Is there another way of handling this? Perhaps I have over thought the situation.

I initially started out trying to get devices that have never connected to our wireless network profiled properly before being allowed to get full access the network. It has gotten a little more complicated as I think about the different scenarios.

 

Thank you,

 

Cheers

Guru Elite
Posts: 20,815
Registered: ‎03-29-2007

Re: Endpoint Profiling Computers and User Auth

Bourne,

 

Why don't you just use the method in the thread here?  http://community.arubanetworks.com/t5/AAA-NAC-Guest-Access-BYOD/Enforce-Machine-Authentication/td-p/58918/highlight/true/page/2

 

A device passing machine authentication is cached for 24 hours by default.  You can then extend that cache to 1000 hours if you want.  That way you can just check the attribute and cache it for as long as you want.  cache.png

 



Colin Joseph
Aruba Customer Engineering

Looking for an Answer? Search the Community Knowledge Base Here: Community Knowledge Base

Super Contributor II
Posts: 383
Registered: ‎09-05-2012

Re: Endpoint Profiling Computers and User Auth

Hey cjoseph,

 

That is interesting I could definitely do that.

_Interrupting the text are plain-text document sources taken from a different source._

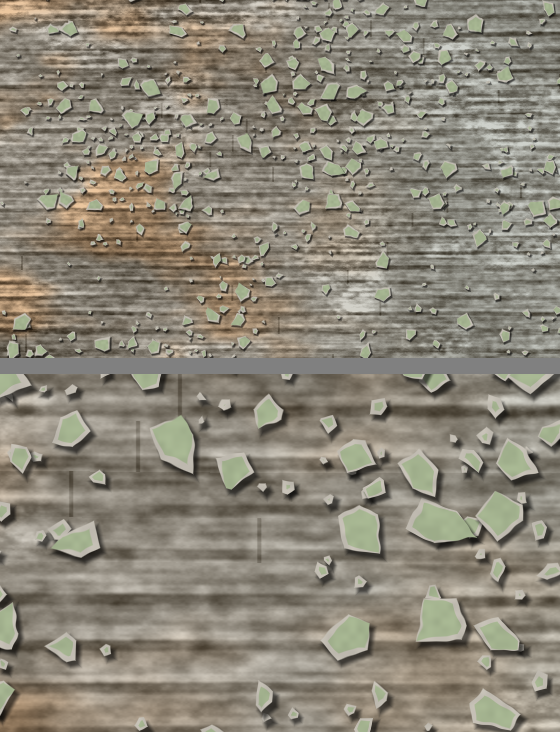
Top: the whole. Bottom: its middle third, enlarged.
Reproduce this texture procedurally as a WebGL 1 fragment shader.

```glsl
precision highp float;
uniform vec2 u_resolution;

#define PLANKS 23.0
#define WOOD_LEVEL 0.50
#define WOOD_DARK vec3(0.21, 0.18, 0.13)
#define WOOD_PALE vec3(0.84, 0.82, 0.78)
#define RUST vec3(1.10, 0.95, 0.80)
#define PAINT vec3(0.64, 0.70, 0.56)
#define CHIP_EDGE vec3(0.76, 0.74, 0.70)
#define RIM_WIDTH 0.0032
#define CHIP_AMOUNT 1.0
#define SHADOW_SHIFT vec2(0.0035, -0.0045)
#define SHADOW_DEPTH 0.60

float hash(vec2 p) {
  vec3 q = fract(p.xyx * 0.1031);
  q += dot(q, q.yzx + 33.33);
  return fract((q.x + q.y) * q.z);
}

float noise(vec2 p) {
  vec2 i = floor(p), f = fract(p);
  f = f * f * (3.0 - 2.0 * f);
  return mix(mix(hash(i), hash(i + vec2(1.0, 0.0)), f.x),
             mix(hash(i + vec2(0.0, 1.0)), hash(i + 1.0), f.x), f.y);
}

float fbm(vec2 p) {
  float sum = 0.0, amp = 0.53;
  for (int i = 0; i < 4; i++) {
    sum += amp * noise(p);
    p = p * 2.03 + 17.3;
    amp *= 0.5;
  }
  return sum;
}

// Weathered boards: fibres, grit, pale wear, grooves and butt joints
vec3 wood(vec2 p, float px) {
  float broad = fbm(p * vec2(2.5, 4.0));
  float streak = noise(p * vec2(5.0, 130.0));
  float fibre = noise(p * vec2(22.0, 230.0) + 31.0);
  float grit = fbm(p * vec2(55.0, 90.0) + 7.0);
  float level = WOOD_LEVEL + 0.35 * (broad - 0.5) + 0.24 * (streak - 0.5)
              + 0.20 * (fibre - 0.5) + 0.55 * (grit - 0.5);

  float wear = smoothstep(0.48, 0.72, fbm(p * vec2(4.0, 7.0) + 51.0));
  level += 0.28 * wear * smoothstep(0.40, 0.75, 0.5 * (streak + grit) + 0.1);
  level -= 0.10 * smoothstep(0.6, 0.0, length(p * vec2(0.8, 1.2)));

  float row = p.y * PLANKS + 0.9 * noise(vec2(p.y * 9.0, 3.0))
            + 0.16 * noise(vec2(p.x * 4.0, p.y * 6.0));
  float board = floor(row), across = fract(row);
  float soft = px * PLANKS;
  float strength = 0.35 + 0.65 * noise(vec2(p.x * 6.0, board * 5.7));
  float groove = 1.0 - smoothstep(0.07, 0.16 + soft, abs(across - 0.18));
  float ridge = 1.0 - smoothstep(0.05, 0.13 + soft, abs(across - 0.40));
  level += strength * (0.17 * ridge - 0.26 * groove);
  level += 0.10 * (hash(vec2(board, 8.0)) - 0.5);

  float jointX = 1.7 * hash(vec2(board, 19.0));
  level -= 0.2 * (1.0 - smoothstep(0.001, 0.002 + px, abs(p.x - jointX)));

  vec3 col = mix(WOOD_DARK, WOOD_PALE, clamp(level, 0.0, 1.0));
  float rust = smoothstep(0.42, 0.70, fbm(p * vec2(3.0, 6.0) + 90.0));
  rust *= 1.0 - smoothstep(0.5, 1.3, p.x);
  col *= mix(vec3(1.0), RUST, rust);
  return col * mix(vec3(1.0), vec3(0.96, 1.0, 1.02), smoothstep(0.6, 1.4, p.x));
}

// Irregular five-sided shard, negative inside
float shard(vec2 q, vec2 id, float size) {
  float d = -1.0;
  for (int i = 0; i < 5; i++) {
    float k = float(i);
    float angle = 1.2566 * (k + 0.65 * (hash(id + k * 7.3) - 0.5));
    float reach = size * mix(0.55, 1.0, hash(id + k * 3.1 + 40.7));
    d = max(d, dot(q, vec2(cos(angle), sin(angle))) - reach);
  }
  return d;
}

// One layer of flaked paint, gathered in loose clusters
void chips(inout vec3 col, vec2 p, float cell, float size, float amount, float seed, float px) {
  vec2 home = floor(p / cell);
  float rough = 0.0026 * (noise(p * 95.0) - 0.5);
  float wornRim = RIM_WIDTH * (0.5 + noise(p * 75.0 + 5.0));
  for (int y = -1; y <= 1; y++) {
    for (int x = -1; x <= 1; x++) {
      vec2 id = home + vec2(float(x), float(y));
      vec2 key = id + seed;
      vec2 jitter = vec2(hash(key + 11.3), hash(key + 23.9)) - 0.5;
      vec2 centre = (id + 0.5 + 0.65 * jitter) * cell;
      float middle = exp(-2.2 * dot(centre - vec2(0.66, 0.5), centre - vec2(0.66, 0.5)));
      float cluster = smoothstep(0.25, 0.75, noise(centre * 4.5 + 12.0));
      float chance = CHIP_AMOUNT * amount * (0.2 + 1.3 * cluster) * (0.35 + 0.9 * middle);
      if (hash(key + 61.1) > chance) continue;

      float turn = 6.2832 * hash(key + 71.7);
      vec2 axis = vec2(cos(turn), sin(turn));
      mat2 spin = mat2(axis.x, -axis.y, axis.y, axis.x);
      vec2 squeeze = vec2(1.0, mix(0.85, 1.35, hash(key + 83.3)));
      float radius = size * mix(0.6, 1.0, hash(key + 97.7));
      vec2 q = p - centre;
      float body = shard(spin * q * squeeze, key, radius) + rough;
      float shade = shard(spin * (q - SHADOW_SHIFT) * squeeze, key, radius);
      float lit = dot(q, axis.yx) * 0.12;
      float paint = smoothstep(px, -px, body + wornRim + lit);

      col *= 1.0 - SHADOW_DEPTH * smoothstep(0.004, -0.002, shade);
      vec3 chip = mix(CHIP_EDGE, PAINT, paint);
      chip *= 0.96 + 0.08 * noise(p * 140.0);
      col = mix(col, chip, smoothstep(px, -px, body));
    }
  }
}

void main() {
  vec2 p = gl_FragCoord.xy / u_resolution.y;
  float px = 0.8 / u_resolution.y;
  vec3 col = wood(p, px);
  chips(col, p, 0.030, 0.0070, 0.16, 300.0, px);
  chips(col, p, 0.050, 0.0135, 0.36, 170.0, px);
  chips(col, p, 0.080, 0.0270, 0.62, 40.0, px);
  gl_FragColor = vec4(col, 1.0);
}
```
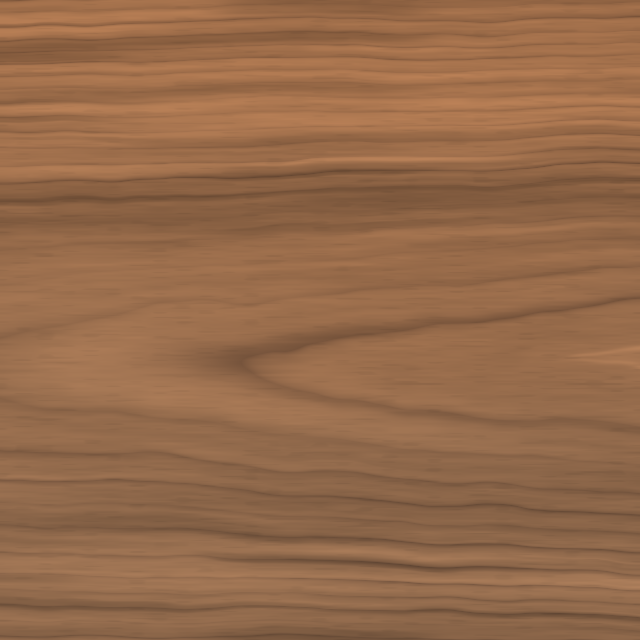
Give the GLSL for this texture, as a WebGL 2 fragment shader.

```glsl
#version 300 es
precision highp float;
// Flat-sawn walnut board: growth rings are contours of a stretched arch
// that opens to the right. Rings have one sharp and one soft flank, and
// stretched noise adds broad tonal bands, fine fibres and short pores.
uniform vec2 u_resolution;
out vec4 fragColor;

float hash(vec2 p) {
    uvec2 q = uvec2(ivec2(floor(p)) + 4096);
    uint h = q.x * 1597334677u ^ q.y * 3812015801u;
    h = (h ^ (h >> 15)) * 2246822519u;
    h = (h ^ (h >> 13)) * 3266489917u;
    return float((h ^ (h >> 16)) & 65535u) / 65535.0;
}

float noise(vec2 p) {
    vec2 i = floor(p), f = fract(p);
    f = f * f * f * (f * (f * 6.0 - 15.0) + 10.0);
    return mix(mix(hash(i), hash(i + vec2(1, 0)), f.x),
               mix(hash(i + vec2(0, 1)), hash(i + vec2(1, 1)), f.x), f.y);
}

float fbm(vec2 p) {
    float sum = 0.0, amp = 0.533;
    for (int i = 0; i < 4; i++) {
        sum += amp * noise(p);
        p = p * vec2(1.9, 2.1) + 17.3;
        amp *= 0.5;
    }
    return sum;
}

float bump(float x, float width) {
    return exp(-x * x / (width * width));
}

// Distance above the heart line, with waviness strongest near the heart
float heartOffset(vec2 p) {
    float d = p.y - 0.43;
    float sway = 0.014 + 0.048 * exp(-abs(d) * 6.0);
    return d + sway * (fbm(p * vec2(4.2, 4.0) + 5.0) - 0.5)
             + 0.005 * (noise(p * vec2(13.0, 18.0)) - 0.5);
}

// Growth level: nested arches that flatten away from the heart
float growthLevel(float d, float x) {
    return sqrt(d * d + 0.0019) - 0.15 * (x - 0.38) * exp(-abs(d) * 5.0);
}

float ringStrength(float ring, float side) {
    return 0.3 + 0.7 * hash(vec2(ring, 31.0 + side));
}

// Darkness of the ring edges, fading slowly outward and fast inward
float ringEdges(float level, vec2 p) {
    float jitter = noise(vec2(level * 12.0, p.y * 2.0 + 3.0)) - 0.5;
    float phase = 0.56 + 8.0 * level + 45.0 * level * level
                + 0.9 * jitter * smoothstep(0.05, 0.3, level);
    float ring = floor(phase), f = phase - ring;
    float side = smoothstep(0.40, 0.46, p.y);
    float inner = mix(ringStrength(ring, 0.0), ringStrength(ring, 1.0), side);
    float outer = mix(ringStrength(ring + 1.0, 0.0), ringStrength(ring + 1.0, 1.0), side);
    float edge = inner * exp(-5.5 * f) + outer * exp(-16.0 * (1.0 - f));
    return edge * (0.45 + 0.9 * noise(p * vec2(3.0, 11.0) + 40.0));
}

void main() {
    vec2 p = gl_FragCoord.xy / u_resolution;
    float d = heartOffset(p);
    float level = growthLevel(d, p.x);
    float outside = smoothstep(0.08, 0.3, abs(d));

    // Warm at the top, greyer toward the bottom
    float warmth = smoothstep(0.1, 0.95, p.y + 0.25 * (noise(p * vec2(1.5, 7.0)) - 0.5));
    vec3 color = mix(vec3(0.588, 0.430, 0.309), vec3(0.627, 0.432, 0.290), warmth);

    // Heavy and light growth periods
    float drift = d + 0.05 * (fbm(p * vec2(1.5, 6.0) + 33.0) - 0.5) - 0.02 * p.x;
    float tone = 1.0 - 0.10 * bump(drift - 0.25, 0.075) - 0.10 * bump(drift + 0.24, 0.06)
               + 0.06 * bump(drift - 0.41, 0.05) + 0.05 * bump(drift - 0.10, 0.04)
               + 0.06 * bump(drift + 0.36, 0.03);

    // Broad bands and narrow stripes that follow the rings
    float bands = fbm(vec2(p.x * 0.9 + p.y * 2.0, level * 16.0) + 60.0) - 0.5;
    float stripes = fbm(vec2(p.x * 1.3 + p.y * 3.0, level * 62.0) + 90.0) - 0.5;
    tone += 0.30 * bands + mix(0.05, 0.22, outside) * stripes;

    // Fibres and short pores
    tone += 0.035 * (noise(p * vec2(7.0, 150.0)) - 0.5);
    tone += 0.045 * (noise(p * vec2(24.0, 290.0) + 7.0) - 0.5);
    tone -= 0.04 * smoothstep(0.72, 0.95, noise(p * vec2(28.0, 270.0) + 21.0));
    color *= tone;

    // Dark ring edges and thin dark streaks
    float edges = ringEdges(level, p);
    color *= 1.0 - edges * vec3(0.25, 0.255, 0.24);
    float dark = smoothstep(0.7, 0.95, noise(vec2(p.x * 2.0, level * 64.0 + p.y * 11.0) + 150.0));
    color *= 1.0 - 0.12 * dark * outside;

    // Pale streaks along the grain and a pale sliver at the heart
    float pale = smoothstep(0.66, 0.9, noise(vec2(p.x * 1.7, level * 48.0 + p.y * 9.0) + 120.0));
    color *= 1.0 + 0.07 * pale * outside;
    float gap = abs(d) - 0.1 * (p.x - 0.86);
    color *= 1.0 + 0.11 * bump(gap, 0.004) * smoothstep(0.85, 0.94, p.x);

    fragColor = vec4(clamp(color, 0.0, 1.0), 1.0);
}
```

Are there any potential draw backs to setting the value for this long?

 

I think I will still face an issue with laptop users who don't sign out of their computers. We have users who visit us from our other global locations who have never been on our wireless. I have seen a lot of them that simply close the lid, as opposed to signing out. So machine authentication never gets an opportunity to occur.

Caching the machine authentication for a greater period of time is definitey something that will come in handy once machine authentication has occrued. I still need someway to get a user to sign out and sign in to make sure machine authentication actually happens.

 

Thank you,

 

Cheers

Guru Elite
Posts: 20,815
Registered: ‎03-29-2007

Re: Endpoint Profiling Computers and User Auth

Caching is the solution.  Everytime a user reboots, the cache is refreshed or reset.  Everytime a user authenticates successfuly, the machine cache is also refreshed or reset.  I would increase the cache first, because that would allow CPPM to collect the machine cache state.  Every time a user authentication occurs on that mac, the machine cache is reset.



Colin Joseph
Aruba Customer Engineering

Looking for an Answer? Search the Community Knowledge Base Here: Community Knowledge Base

Super Contributor II
Posts: 383
Registered: ‎09-05-2012

Re: Endpoint Profiling Computers and User Auth

I see what you are saying about increasing the machine cache timeout.

That means that once a machine has successfully authenticated, then it basically becomes like a perpetual thing where the machine authenticated role will pretty much always be there. Depending upon how long the cache is set for.

 

I guess I am still a little fuzzy on how the increased cache timeout would solve the situation where the machine hasn't authenticated before. There would be no cached machine authentication. And Windows won't send machine authentication if the user is signed in.

 

This may just be a situation where we need to tell the users they need to sign out. Then after that the cache would take over and we would be good! 

 

Cheers

Guru Elite
Posts: 20,815
Registered: ‎03-29-2007

Re: Endpoint Profiling Computers and User Auth

Exactly.  You have to start somewhere..

 



Colin Joseph
Aruba Customer Engineering

Looking for an Answer? Search the Community Knowledge Base Here: Community Knowledge Base

Super Contributor II
Posts: 383
Registered: ‎09-05-2012

Re: Endpoint Profiling Computers and User Auth

Fair enough!

And your absolutely right.

We can't do all the hand holding.

 

I appreciate your help and patience.

 

Thank you!

 

Cheers

Search Airheads
Showing results for 
Search instead for 
Did you mean: